TOO LATE TOMORROW by Grace Gelvin Kisinger


Email this review

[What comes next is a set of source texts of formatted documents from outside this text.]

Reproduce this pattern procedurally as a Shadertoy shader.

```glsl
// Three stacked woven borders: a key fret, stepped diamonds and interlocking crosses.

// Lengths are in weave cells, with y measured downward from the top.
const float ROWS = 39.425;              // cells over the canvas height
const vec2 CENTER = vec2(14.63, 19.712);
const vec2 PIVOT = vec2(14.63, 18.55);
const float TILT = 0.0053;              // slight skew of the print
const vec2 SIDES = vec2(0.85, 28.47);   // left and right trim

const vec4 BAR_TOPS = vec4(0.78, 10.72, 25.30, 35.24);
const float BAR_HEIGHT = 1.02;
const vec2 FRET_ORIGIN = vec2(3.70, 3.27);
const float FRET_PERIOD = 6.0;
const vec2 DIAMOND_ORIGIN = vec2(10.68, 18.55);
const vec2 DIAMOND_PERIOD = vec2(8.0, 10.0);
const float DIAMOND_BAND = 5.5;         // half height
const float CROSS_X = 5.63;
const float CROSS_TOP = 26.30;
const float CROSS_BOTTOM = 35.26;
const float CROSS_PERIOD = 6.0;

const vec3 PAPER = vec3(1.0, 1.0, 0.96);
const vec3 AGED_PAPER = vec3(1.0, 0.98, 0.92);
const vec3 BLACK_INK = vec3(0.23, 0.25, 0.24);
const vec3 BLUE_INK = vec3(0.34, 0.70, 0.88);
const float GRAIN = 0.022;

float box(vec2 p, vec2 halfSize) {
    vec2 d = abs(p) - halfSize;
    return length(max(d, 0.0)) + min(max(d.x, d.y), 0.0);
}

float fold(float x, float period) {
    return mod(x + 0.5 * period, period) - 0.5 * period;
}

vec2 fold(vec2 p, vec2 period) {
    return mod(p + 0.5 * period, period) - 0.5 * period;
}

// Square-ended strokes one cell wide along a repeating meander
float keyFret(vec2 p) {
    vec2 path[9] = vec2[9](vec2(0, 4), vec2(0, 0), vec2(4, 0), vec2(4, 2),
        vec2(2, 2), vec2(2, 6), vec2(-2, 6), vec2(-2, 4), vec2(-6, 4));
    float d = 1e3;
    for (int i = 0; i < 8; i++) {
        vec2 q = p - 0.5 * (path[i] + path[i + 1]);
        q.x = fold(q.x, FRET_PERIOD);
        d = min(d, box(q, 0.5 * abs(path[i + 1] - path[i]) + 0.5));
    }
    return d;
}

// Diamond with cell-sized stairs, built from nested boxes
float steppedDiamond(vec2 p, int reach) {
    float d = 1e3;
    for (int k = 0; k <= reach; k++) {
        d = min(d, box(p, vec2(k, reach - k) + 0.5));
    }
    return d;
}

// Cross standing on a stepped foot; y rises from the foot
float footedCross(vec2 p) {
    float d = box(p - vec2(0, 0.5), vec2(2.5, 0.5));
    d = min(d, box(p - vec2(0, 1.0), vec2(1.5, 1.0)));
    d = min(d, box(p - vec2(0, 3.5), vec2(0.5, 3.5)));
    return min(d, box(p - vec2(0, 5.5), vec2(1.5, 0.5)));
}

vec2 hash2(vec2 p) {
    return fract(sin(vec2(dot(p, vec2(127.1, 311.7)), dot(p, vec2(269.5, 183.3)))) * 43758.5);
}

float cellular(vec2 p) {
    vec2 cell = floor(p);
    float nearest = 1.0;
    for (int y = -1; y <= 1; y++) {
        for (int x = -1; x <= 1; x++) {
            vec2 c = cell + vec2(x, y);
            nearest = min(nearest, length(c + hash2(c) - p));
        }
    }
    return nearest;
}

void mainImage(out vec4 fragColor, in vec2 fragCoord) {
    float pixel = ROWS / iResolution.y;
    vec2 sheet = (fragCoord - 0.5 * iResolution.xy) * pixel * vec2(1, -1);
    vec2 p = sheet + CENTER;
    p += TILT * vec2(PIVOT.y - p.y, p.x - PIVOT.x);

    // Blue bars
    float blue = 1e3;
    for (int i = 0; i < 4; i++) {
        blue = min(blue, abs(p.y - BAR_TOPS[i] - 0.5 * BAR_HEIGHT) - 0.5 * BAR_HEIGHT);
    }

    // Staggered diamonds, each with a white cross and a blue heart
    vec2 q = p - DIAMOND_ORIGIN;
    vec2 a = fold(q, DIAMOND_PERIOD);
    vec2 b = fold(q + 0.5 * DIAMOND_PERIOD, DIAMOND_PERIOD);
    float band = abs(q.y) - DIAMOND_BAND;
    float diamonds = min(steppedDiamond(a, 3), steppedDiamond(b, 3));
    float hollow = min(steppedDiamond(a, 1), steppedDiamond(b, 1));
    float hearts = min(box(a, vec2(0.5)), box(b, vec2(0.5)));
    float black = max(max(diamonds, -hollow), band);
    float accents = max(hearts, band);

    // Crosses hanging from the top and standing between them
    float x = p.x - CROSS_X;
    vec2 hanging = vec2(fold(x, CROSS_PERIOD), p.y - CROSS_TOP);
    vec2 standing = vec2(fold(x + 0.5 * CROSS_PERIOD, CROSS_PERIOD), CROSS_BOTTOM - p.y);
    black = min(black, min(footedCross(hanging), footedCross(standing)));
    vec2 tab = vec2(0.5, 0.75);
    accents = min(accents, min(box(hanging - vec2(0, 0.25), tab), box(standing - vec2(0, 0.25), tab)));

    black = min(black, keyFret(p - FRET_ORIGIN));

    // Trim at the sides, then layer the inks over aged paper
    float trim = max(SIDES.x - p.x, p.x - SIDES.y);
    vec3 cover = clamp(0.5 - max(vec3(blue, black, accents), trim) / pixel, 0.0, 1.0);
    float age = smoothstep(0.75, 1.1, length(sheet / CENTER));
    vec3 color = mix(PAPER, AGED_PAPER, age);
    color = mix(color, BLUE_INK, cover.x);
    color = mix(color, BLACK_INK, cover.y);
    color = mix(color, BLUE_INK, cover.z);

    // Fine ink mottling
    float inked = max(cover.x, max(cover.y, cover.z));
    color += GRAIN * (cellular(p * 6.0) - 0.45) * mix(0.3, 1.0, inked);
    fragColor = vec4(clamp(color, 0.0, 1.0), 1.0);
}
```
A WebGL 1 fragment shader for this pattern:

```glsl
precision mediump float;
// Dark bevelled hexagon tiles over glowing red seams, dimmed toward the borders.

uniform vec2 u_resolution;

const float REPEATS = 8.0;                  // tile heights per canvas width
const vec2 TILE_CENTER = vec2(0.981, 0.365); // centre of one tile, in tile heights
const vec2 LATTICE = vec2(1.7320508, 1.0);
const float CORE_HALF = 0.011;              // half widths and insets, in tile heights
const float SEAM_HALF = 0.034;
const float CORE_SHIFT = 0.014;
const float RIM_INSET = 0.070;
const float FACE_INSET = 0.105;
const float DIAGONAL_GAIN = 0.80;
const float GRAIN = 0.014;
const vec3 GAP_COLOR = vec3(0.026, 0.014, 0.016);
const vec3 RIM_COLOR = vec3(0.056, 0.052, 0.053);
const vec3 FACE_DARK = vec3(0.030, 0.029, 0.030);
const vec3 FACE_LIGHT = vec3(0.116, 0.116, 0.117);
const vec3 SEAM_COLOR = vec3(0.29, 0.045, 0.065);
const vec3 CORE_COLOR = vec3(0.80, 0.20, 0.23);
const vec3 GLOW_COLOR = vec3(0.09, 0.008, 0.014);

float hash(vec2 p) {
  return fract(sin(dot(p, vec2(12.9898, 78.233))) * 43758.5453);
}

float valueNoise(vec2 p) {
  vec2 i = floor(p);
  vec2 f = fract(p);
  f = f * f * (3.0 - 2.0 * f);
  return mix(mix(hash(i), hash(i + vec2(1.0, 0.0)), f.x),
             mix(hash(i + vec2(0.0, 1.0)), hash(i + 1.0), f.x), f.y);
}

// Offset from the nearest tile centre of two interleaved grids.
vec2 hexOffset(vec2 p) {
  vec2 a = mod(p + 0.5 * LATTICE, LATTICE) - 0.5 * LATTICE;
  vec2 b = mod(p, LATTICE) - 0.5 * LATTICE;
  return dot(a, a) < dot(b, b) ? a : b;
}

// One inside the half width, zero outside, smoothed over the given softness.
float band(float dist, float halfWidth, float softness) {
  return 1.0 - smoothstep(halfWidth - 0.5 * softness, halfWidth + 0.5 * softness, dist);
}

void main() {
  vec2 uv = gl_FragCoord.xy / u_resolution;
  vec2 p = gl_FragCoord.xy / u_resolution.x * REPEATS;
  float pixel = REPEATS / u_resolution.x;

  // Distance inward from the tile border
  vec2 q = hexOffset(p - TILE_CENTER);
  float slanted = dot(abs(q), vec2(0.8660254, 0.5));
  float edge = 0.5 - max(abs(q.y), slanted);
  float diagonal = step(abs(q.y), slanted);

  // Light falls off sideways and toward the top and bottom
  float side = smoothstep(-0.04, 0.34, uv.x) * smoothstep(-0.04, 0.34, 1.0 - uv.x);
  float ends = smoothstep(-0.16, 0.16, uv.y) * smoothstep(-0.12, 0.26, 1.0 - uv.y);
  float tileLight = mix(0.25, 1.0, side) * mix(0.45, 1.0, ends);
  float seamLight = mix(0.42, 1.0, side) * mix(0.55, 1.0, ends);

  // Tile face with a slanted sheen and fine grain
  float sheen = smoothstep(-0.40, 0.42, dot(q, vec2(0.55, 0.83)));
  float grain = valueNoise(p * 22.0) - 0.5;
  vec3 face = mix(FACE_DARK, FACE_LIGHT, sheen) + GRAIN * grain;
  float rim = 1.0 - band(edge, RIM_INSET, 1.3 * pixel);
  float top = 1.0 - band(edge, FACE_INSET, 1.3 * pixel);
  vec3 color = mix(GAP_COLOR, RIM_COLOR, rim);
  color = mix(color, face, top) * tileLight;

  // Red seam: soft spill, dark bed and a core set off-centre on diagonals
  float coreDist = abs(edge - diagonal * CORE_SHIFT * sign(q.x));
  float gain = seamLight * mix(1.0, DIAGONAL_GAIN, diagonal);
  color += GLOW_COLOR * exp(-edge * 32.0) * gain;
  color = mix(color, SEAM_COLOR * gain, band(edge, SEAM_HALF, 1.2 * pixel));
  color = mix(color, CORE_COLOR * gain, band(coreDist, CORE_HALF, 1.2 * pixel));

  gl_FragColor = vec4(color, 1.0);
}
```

The question of going seady is subjected to the usual round of pros and cons with the latter soaring to righteous victory in this murky dramatization of what can happen when.... Peggy Riddle, senior in a small town high school, is inhibited by her parents' rigid regulations regarding dating and going steady. Already beau Ricky is showing signs of strain. When Donna, Peggy's best friend elopes with Fred, foregoing graduation for housekeeping, Peggy is sure her parents' values are distorted. Having broken off with Ricky, Peggy's situation is grim in comparison to Donna's ldyllic state of happiness. Not until Donna's bliss dissolves into tears of confessed misery as Peggy learns that her life is one round of housework, television and debts (with bowls of potato chips thrown in for compensation), does Mrs. Riddle's advice take on new meaning. ""Going steady (warns mama) imposes an arbitrary propinquity on a boy and girl, and propinquity in turn can lead to infatuation. And it's so easy at 17 or 18 to mistake infatuation for love"". Well three cheers for mama's vocabulary, though her style will never win converts from the Splendor in the Grass school. Naturally Ricky returns, wiser if tamer, and Peggy of course sees the light. Cliche and incredulity vie for first place in the list of flaws here with Grace Gelvin Kisinger's homemade style running a close second. Too Late Tomorrow was too late yesterday as well.

Pub Date: Oct. 29th, 1962
Publisher: Macrae-Smith